INFORMATION SUPPLIED Block Start

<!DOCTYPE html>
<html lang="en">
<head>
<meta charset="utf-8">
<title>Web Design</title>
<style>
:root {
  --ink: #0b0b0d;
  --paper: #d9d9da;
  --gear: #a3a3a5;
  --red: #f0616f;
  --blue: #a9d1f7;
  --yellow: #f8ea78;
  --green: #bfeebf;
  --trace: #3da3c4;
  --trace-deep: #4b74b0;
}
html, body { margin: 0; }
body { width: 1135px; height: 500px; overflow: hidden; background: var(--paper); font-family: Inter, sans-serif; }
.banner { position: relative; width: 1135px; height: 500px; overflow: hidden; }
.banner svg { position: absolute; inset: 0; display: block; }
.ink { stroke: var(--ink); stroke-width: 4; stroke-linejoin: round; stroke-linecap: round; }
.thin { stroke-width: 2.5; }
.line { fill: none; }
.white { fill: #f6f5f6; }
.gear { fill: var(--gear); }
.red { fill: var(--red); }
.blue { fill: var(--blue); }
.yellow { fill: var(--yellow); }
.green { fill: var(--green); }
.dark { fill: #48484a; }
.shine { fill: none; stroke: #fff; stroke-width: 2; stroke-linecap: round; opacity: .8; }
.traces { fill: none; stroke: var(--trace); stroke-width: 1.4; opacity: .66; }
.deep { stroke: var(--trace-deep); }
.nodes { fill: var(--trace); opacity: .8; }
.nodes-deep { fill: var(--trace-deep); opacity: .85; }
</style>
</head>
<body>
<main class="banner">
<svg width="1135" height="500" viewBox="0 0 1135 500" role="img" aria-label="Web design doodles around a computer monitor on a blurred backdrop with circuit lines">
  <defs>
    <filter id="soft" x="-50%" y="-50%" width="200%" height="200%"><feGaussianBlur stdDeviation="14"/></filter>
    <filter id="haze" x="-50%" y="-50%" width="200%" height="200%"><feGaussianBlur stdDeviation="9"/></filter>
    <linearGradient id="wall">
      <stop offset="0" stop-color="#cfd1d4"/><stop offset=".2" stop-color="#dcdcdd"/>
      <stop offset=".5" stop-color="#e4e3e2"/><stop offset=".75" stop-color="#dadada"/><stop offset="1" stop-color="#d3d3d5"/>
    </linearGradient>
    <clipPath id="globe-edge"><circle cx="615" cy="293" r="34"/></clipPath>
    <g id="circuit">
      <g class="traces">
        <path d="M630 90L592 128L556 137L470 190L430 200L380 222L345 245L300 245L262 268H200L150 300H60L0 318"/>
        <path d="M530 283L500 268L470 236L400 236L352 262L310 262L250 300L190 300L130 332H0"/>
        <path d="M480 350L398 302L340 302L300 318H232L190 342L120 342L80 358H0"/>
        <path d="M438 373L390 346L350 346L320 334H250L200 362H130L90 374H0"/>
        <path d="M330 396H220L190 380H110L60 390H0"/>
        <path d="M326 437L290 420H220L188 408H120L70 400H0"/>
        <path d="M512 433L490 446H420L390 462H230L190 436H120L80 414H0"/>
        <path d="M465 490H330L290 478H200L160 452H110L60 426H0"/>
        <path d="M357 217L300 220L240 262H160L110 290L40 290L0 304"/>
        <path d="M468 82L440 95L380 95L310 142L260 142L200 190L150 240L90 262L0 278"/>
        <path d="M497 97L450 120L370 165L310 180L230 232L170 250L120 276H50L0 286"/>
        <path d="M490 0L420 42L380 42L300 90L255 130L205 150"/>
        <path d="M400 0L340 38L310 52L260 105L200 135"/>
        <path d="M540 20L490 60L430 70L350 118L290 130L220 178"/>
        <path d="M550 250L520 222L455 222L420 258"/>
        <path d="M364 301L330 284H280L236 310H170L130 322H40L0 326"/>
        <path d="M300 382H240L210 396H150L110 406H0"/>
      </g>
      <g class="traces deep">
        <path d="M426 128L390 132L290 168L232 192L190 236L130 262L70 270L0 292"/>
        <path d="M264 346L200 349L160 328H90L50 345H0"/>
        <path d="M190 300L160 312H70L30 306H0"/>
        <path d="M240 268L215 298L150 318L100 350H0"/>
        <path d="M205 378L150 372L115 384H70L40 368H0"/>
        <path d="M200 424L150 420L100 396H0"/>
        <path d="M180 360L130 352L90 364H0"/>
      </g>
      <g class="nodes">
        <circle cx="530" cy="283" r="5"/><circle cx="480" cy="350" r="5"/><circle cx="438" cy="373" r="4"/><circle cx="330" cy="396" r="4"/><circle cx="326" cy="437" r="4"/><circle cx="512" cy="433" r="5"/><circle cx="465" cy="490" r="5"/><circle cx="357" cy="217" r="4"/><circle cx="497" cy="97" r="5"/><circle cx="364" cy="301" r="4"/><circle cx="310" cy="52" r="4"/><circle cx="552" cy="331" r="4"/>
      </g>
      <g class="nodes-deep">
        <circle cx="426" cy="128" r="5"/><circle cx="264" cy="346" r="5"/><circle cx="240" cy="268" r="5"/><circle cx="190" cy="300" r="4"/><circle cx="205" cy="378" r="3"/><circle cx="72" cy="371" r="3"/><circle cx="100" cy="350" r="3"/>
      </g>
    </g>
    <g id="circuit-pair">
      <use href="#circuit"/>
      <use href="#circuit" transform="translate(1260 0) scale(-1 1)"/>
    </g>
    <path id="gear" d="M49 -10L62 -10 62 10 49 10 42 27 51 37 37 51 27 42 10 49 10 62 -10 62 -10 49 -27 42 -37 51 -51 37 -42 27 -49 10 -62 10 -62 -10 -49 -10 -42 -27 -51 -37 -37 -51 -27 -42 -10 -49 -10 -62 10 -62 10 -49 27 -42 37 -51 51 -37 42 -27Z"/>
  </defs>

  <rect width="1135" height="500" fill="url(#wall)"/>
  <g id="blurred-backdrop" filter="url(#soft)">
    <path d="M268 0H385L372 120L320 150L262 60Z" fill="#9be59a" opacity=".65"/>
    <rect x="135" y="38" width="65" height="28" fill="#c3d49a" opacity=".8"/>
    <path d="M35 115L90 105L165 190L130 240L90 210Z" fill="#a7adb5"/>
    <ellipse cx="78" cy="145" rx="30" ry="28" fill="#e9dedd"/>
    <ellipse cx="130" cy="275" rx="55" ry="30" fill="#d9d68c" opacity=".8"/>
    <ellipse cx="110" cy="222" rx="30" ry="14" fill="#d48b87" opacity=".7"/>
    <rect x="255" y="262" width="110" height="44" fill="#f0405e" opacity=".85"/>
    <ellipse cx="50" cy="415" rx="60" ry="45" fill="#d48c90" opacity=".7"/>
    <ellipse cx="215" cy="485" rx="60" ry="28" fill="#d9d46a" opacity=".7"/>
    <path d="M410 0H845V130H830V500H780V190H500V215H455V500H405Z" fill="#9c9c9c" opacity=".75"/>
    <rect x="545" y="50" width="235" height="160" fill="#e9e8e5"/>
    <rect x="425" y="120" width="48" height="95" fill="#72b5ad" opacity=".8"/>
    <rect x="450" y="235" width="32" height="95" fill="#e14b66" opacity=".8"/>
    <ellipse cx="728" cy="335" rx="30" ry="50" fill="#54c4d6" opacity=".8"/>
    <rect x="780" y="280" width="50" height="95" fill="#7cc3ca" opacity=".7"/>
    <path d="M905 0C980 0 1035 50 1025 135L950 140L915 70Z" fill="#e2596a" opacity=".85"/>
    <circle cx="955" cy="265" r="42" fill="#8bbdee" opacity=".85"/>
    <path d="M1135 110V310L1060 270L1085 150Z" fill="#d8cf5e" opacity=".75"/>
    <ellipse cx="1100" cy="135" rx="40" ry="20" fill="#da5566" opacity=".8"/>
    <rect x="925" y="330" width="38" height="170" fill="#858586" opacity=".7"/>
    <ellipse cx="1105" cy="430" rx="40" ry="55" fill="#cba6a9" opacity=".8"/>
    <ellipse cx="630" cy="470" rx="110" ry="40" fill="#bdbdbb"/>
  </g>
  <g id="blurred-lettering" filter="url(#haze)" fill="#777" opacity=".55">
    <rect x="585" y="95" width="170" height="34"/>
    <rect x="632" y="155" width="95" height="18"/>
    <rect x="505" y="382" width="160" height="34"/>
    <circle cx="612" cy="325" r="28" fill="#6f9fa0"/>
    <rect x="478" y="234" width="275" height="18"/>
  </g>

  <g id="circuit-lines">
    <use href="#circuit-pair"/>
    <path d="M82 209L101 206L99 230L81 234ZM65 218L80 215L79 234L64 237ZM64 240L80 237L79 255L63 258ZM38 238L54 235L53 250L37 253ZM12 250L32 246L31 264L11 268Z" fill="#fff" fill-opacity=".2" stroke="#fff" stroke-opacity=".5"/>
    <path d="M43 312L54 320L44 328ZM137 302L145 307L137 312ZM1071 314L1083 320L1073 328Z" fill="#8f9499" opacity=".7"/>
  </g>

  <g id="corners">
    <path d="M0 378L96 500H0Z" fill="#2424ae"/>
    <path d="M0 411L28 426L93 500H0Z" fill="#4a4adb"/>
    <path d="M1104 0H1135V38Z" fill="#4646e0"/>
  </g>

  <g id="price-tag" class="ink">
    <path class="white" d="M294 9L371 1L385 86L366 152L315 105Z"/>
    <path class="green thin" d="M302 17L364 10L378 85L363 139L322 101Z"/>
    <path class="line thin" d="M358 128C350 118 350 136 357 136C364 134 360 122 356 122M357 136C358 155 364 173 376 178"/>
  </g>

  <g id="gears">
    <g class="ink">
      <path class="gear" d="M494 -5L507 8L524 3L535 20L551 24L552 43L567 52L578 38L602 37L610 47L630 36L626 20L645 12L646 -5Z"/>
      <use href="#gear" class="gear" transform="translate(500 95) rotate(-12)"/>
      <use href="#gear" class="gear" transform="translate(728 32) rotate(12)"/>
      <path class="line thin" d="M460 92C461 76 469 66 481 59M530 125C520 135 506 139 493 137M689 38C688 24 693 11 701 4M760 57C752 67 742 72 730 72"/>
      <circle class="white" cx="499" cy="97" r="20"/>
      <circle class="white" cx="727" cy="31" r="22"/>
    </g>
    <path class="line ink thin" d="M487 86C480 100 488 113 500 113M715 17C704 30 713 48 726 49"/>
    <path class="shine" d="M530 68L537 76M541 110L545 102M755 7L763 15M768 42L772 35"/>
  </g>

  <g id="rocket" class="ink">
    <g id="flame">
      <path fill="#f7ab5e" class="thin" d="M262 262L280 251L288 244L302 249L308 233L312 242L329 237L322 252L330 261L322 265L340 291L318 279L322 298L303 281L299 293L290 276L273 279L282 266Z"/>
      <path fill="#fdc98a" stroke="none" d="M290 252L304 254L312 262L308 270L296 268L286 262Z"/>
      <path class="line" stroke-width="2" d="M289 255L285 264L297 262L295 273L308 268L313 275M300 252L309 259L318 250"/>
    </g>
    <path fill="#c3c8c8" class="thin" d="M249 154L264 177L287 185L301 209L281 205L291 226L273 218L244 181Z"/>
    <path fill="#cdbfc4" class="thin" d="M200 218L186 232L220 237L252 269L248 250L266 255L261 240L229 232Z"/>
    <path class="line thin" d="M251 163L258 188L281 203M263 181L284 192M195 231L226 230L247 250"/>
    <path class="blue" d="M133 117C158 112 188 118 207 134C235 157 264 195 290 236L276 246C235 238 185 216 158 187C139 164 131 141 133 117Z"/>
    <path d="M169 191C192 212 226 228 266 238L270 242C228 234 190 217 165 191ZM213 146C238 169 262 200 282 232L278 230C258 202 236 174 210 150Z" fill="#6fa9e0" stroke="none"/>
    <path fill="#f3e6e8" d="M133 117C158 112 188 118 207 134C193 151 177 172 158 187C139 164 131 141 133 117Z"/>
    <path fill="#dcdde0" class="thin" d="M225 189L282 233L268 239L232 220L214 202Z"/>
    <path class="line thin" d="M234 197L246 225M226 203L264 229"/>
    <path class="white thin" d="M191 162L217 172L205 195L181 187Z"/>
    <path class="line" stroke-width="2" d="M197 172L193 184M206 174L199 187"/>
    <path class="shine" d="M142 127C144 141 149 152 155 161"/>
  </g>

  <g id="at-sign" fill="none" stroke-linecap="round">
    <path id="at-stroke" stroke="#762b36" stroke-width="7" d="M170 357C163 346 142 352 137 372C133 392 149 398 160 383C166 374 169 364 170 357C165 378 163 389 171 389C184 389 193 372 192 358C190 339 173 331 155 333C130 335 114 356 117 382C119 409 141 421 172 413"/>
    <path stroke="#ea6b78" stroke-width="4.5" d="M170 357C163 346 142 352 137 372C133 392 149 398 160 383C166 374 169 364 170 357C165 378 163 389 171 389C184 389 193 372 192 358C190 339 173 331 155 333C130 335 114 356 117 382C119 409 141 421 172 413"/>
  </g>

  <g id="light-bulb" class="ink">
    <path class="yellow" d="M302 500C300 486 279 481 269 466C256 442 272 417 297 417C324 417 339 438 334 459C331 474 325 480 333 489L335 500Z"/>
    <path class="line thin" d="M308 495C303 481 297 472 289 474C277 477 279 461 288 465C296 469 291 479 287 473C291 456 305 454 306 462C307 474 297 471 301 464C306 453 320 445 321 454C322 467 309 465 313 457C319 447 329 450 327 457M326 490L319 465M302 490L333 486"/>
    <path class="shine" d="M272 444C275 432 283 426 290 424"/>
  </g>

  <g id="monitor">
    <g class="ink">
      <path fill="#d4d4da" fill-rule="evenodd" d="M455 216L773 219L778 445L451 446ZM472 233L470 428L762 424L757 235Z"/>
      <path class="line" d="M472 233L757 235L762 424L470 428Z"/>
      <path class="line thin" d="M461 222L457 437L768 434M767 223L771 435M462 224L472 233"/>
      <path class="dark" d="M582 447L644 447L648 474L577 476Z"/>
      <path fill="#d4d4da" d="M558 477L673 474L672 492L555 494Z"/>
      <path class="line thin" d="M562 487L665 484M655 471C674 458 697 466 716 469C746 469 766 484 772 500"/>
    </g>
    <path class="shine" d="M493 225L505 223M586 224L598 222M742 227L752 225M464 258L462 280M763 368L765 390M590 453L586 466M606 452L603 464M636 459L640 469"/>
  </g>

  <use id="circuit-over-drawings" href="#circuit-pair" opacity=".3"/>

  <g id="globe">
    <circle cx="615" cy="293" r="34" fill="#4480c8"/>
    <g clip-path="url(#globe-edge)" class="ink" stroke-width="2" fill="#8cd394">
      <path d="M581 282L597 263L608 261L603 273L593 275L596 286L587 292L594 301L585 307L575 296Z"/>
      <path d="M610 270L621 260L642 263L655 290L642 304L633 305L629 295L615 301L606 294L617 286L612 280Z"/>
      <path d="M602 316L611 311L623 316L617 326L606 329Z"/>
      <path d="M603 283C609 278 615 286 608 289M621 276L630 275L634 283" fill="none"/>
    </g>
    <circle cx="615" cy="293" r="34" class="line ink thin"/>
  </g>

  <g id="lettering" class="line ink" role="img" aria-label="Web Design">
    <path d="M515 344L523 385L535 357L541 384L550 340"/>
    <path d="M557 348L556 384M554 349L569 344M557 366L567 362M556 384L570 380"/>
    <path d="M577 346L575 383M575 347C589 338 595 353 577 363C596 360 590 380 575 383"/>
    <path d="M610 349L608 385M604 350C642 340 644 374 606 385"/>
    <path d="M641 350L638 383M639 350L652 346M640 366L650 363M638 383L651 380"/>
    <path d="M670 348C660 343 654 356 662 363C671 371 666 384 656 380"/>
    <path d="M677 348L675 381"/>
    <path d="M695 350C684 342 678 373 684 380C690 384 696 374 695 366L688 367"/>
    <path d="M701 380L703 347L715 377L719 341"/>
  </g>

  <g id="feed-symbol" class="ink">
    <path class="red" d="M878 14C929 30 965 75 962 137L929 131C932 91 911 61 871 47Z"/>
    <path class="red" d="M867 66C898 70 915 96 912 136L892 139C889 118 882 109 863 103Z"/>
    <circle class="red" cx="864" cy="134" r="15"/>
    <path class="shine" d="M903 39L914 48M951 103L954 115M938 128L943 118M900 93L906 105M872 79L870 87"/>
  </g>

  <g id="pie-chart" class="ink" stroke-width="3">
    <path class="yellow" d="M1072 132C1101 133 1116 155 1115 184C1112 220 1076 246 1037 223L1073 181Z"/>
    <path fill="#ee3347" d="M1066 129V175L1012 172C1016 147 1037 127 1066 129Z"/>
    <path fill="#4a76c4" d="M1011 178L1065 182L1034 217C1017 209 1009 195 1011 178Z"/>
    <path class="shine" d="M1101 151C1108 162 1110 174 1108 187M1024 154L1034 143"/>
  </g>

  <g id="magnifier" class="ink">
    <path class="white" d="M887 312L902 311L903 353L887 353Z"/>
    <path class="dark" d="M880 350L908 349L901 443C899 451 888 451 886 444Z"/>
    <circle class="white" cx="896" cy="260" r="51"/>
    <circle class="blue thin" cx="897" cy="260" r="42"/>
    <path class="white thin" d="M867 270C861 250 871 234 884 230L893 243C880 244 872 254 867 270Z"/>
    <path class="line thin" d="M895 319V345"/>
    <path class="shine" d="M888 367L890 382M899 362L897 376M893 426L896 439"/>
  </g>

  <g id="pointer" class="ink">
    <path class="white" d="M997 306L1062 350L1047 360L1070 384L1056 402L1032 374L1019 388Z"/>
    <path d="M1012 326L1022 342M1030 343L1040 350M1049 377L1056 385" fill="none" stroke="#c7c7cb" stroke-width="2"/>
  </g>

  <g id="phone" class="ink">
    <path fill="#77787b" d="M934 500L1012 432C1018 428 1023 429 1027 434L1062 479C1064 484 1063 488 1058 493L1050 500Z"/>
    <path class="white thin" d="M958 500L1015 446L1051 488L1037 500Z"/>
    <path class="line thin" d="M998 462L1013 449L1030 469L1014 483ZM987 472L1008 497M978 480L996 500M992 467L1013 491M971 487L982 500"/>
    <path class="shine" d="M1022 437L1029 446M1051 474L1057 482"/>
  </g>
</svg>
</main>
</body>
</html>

INFORMATION SUPPLIED Block End

INSTRUCTIONS TO FOLLOW: Please reproduce the lines from the line with "127C144 141 149" to the line with "216L773 219L778 445L451", both ends included, exactly as they appear above.

RESULT FOR THIS EXERCISE:
    <path class="shine" d="M142 127C144 141 149 152 155 161"/>
  </g>

  <g id="at-sign" fill="none" stroke-linecap="round">
    <path id="at-stroke" stroke="#762b36" stroke-width="7" d="M170 357C163 346 142 352 137 372C133 392 149 398 160 383C166 374 169 364 170 357C165 378 163 389 171 389C184 389 193 372 192 358C190 339 173 331 155 333C130 335 114 356 117 382C119 409 141 421 172 413"/>
    <path stroke="#ea6b78" stroke-width="4.5" d="M170 357C163 346 142 352 137 372C133 392 149 398 160 383C166 374 169 364 170 357C165 378 163 389 171 389C184 389 193 372 192 358C190 339 173 331 155 333C130 335 114 356 117 382C119 409 141 421 172 413"/>
  </g>

  <g id="light-bulb" class="ink">
    <path class="yellow" d="M302 500C300 486 279 481 269 466C256 442 272 417 297 417C324 417 339 438 334 459C331 474 325 480 333 489L335 500Z"/>
    <path class="line thin" d="M308 495C303 481 297 472 289 474C277 477 279 461 288 465C296 469 291 479 287 473C291 456 305 454 306 462C307 474 297 471 301 464C306 453 320 445 321 454C322 467 309 465 313 457C319 447 329 450 327 457M326 490L319 465M302 490L333 486"/>
    <path class="shine" d="M272 444C275 432 283 426 290 424"/>
  </g>

  <g id="monitor">
    <g class="ink">
      <path fill="#d4d4da" fill-rule="evenodd" d="M455 216L773 219L778 445L451 446ZM472 233L470 428L762 424L757 235Z"/>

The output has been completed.